- Projects & figures
- News & Events
- Managing your project
- About ERC
The LABPATCH project is developing two innovative biosensors to help medical professionals better detect phenylalanine levels – a leading indicator of phenylketonuria disease.
The ASTAOMEGA project solves the problems linked to the production of omega-3 and antioxidants at the same time. The team promises higher production rates and improved sustainability at a lower cost.
By creating a conversion process for recycling carbon dioxide into feedstock, the CO2Recycling project is paving the way towards a sustainable chemical industry.
Inspired by the country’s cloudy weather, an Irish researcher has developed a new way to increase the efficiency of solar panels – even in the event of overcast skies. With a grant from the European Research Council (ERC), the disruptive technology has increased the viability of effective solar energy collection in northern Europe. The potential of this innovation could be huge given Europe’s growing demand for cost-effective and sustainable energy solutions.
Although human wellbeing has been a topic of discussion for centuries, assessments of the subject have often focused on narrow demographic groups and missed the bigger picture. With European Research Council (ERC) support, a leading demographer aims to change the way we think about happiness and wellbeing by seeing the future of humanity through the prism of global sustainable development.
The BENELEX project conducted the first systematic evaluation of how international law can support the use of benefit-sharing as a tool for equitable change.
Being unable to accurately gage the nutritional needs of crops can result in over-fertilisation; polluting soil, air and water. LiveSEN has developed a real-time, portable biosensor that measures nitrogen levels and, with Big Data-driven recommendations, benefits farmers.
There is a common belief that concentrating poor people in the same area and isolating them from wealthier neighbourhoods actually aggravates their situation. To investigate this assumption, the DEPRIVEDHOODS project used new approaches.
Water covers 70 % of our planet, but only 3 % of it is fresh water. Two thirds is in frozen glaciers unavailable for our use. With the world experiencing increased water stress and water shortages, smart solutions are urgently required. Recycling and seawater desalination are becoming a necessary part of the water infrastructure. The ANEMONE project has come up with a water recycling solution that gets around previous hurdles.

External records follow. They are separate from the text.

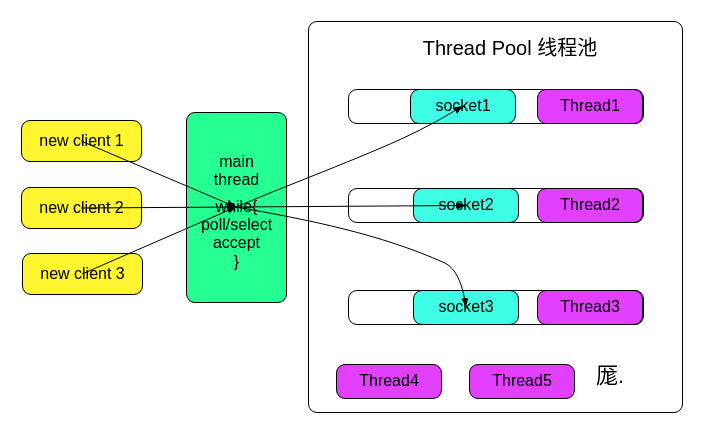
<!DOCTYPE html>
<html lang="en">
<head>
<meta charset="utf-8">
<title>Thread Pool</title>
<style>
:root {
  --paper: #ffffff;
  --ink: #000000;
  --client: #fff531;
  --main: #26ff92;
  --socket: #3effe6;
  --thread: #e23fff;
}
* { box-sizing: border-box; margin: 0; }
body {
  width: 703px;
  height: 434px;
  overflow: hidden;
  background: var(--paper);
  color: var(--ink);
  font: 16px/18.4px "Liberation Sans", "Noto Sans CJK SC", sans-serif;
}
.diagram { position: relative; width: 703px; height: 434px; overflow: hidden; }
.node {
  position: absolute;
  left: var(--x);
  top: var(--y);
  display: flex;
  align-items: center;
  justify-content: center;
  border: 1px solid var(--ink);
  border-radius: 9px;
  white-space: nowrap;
}
.client { width: 121px; height: 42px; background: var(--client); }
.main-thread {
  width: 101px;
  height: 191px;
  padding-top: 9px;
  flex-direction: column;
  background: var(--main);
}
.main-thread p { text-align: center; }
.main-thread .loop { margin-top: 8px; }
.pool { width: 375px; height: 392px; background: var(--paper); }
.pool-title, .more {
  position: absolute;
  white-space: nowrap;
  font-weight: 400;
}
.pool-title { left: 410px; top: 36px; width: 200px; font-size: 20px; line-height: 24px; text-align: center; }
.more { left: 596px; top: 363px; font-size: 22px; line-height: 26px; }
.slot { width: 296px; height: 35px; background: var(--paper); }
.socket { width: 106px; height: 35px; background: var(--socket); }
.thread { width: 106px; height: 35px; background: var(--thread); }
.connections { position: absolute; inset: 0; }
</style>
</head>
<body>
<main class="diagram">
  <section class="node pool" style="--x:308px;--y:21px" aria-label="Thread pool"></section>
  <h1 class="pool-title">Thread Pool <span lang="zh-CN">线程池</span></h1>

  <div class="node client" style="--x:21px;--y:120px">new client 1</div>
  <div class="node client" style="--x:21px;--y:187px">new client 2</div>
  <div class="node client" style="--x:22px;--y:253px">new client 3</div>

  <div class="node main-thread" style="--x:186px;--y:112px">
    <p>main<br>thread</p>
    <p class="loop">while{<br>poll/select<br>accept<br>}</p>
  </div>

  <div class="node slot" style="--x:348px;--y:89px"></div>
  <div class="node socket" style="--x:410px;--y:89px">socket1</div>
  <div class="node thread" style="--x:537px;--y:89px">Thread1</div>

  <div class="node slot" style="--x:348px;--y:188px"></div>
  <div class="node socket" style="--x:413px;--y:188px">socket2</div>
  <div class="node thread" style="--x:537px;--y:188px">Thread2</div>

  <div class="node slot" style="--x:348px;--y:290px"></div>
  <div class="node socket" style="--x:413px;--y:290px">socket3</div>
  <div class="node thread" style="--x:537px;--y:290px">Thread3</div>

  <div class="node thread" style="--x:336px;--y:364px">Thread4</div>
  <div class="node thread" style="--x:469px;--y:364px">Thread5</div>
  <p class="more" lang="zh-CN">厖.</p>

  <svg class="connections" width="703" height="434" viewBox="0 0 703 434" aria-hidden="true">
    <defs>
      <marker id="arrow" markerUnits="userSpaceOnUse" markerWidth="10" markerHeight="8" refX="9" refY="3.5" orient="auto">
        <polygon points="0,0 9,3.5 0,7"/>
      </marker>
    </defs>
    <g fill="none" stroke="#000" marker-end="url(#arrow)">
      <path d="M81 141 L236 207" marker-end="url(#arrow)"/>
      <path d="M81 208 L236 207" marker-end="url(#arrow)"/>
      <path d="M82 274 L236 207" marker-end="url(#arrow)"/>
      <path d="M236 207 C300 180 374 153 418 131 Q440 120 463 106" marker-end="url(#arrow)"/>
      <path d="M236 207 L466 205.5" marker-end="url(#arrow)"/>
      <path d="M236 207 C310 220 380 234 445 263 Q461 271 466 307" marker-end="url(#arrow)"/>
    </g>
  </svg>
</main>
</body>
</html>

Quantifying the carbon storage potential of terrestrial ecosystems will have to take account of the relative contributions of photosynthesis and respiration to the global carbon cycle. The SOLCA project developed an ambitious approach to tackle this challenge.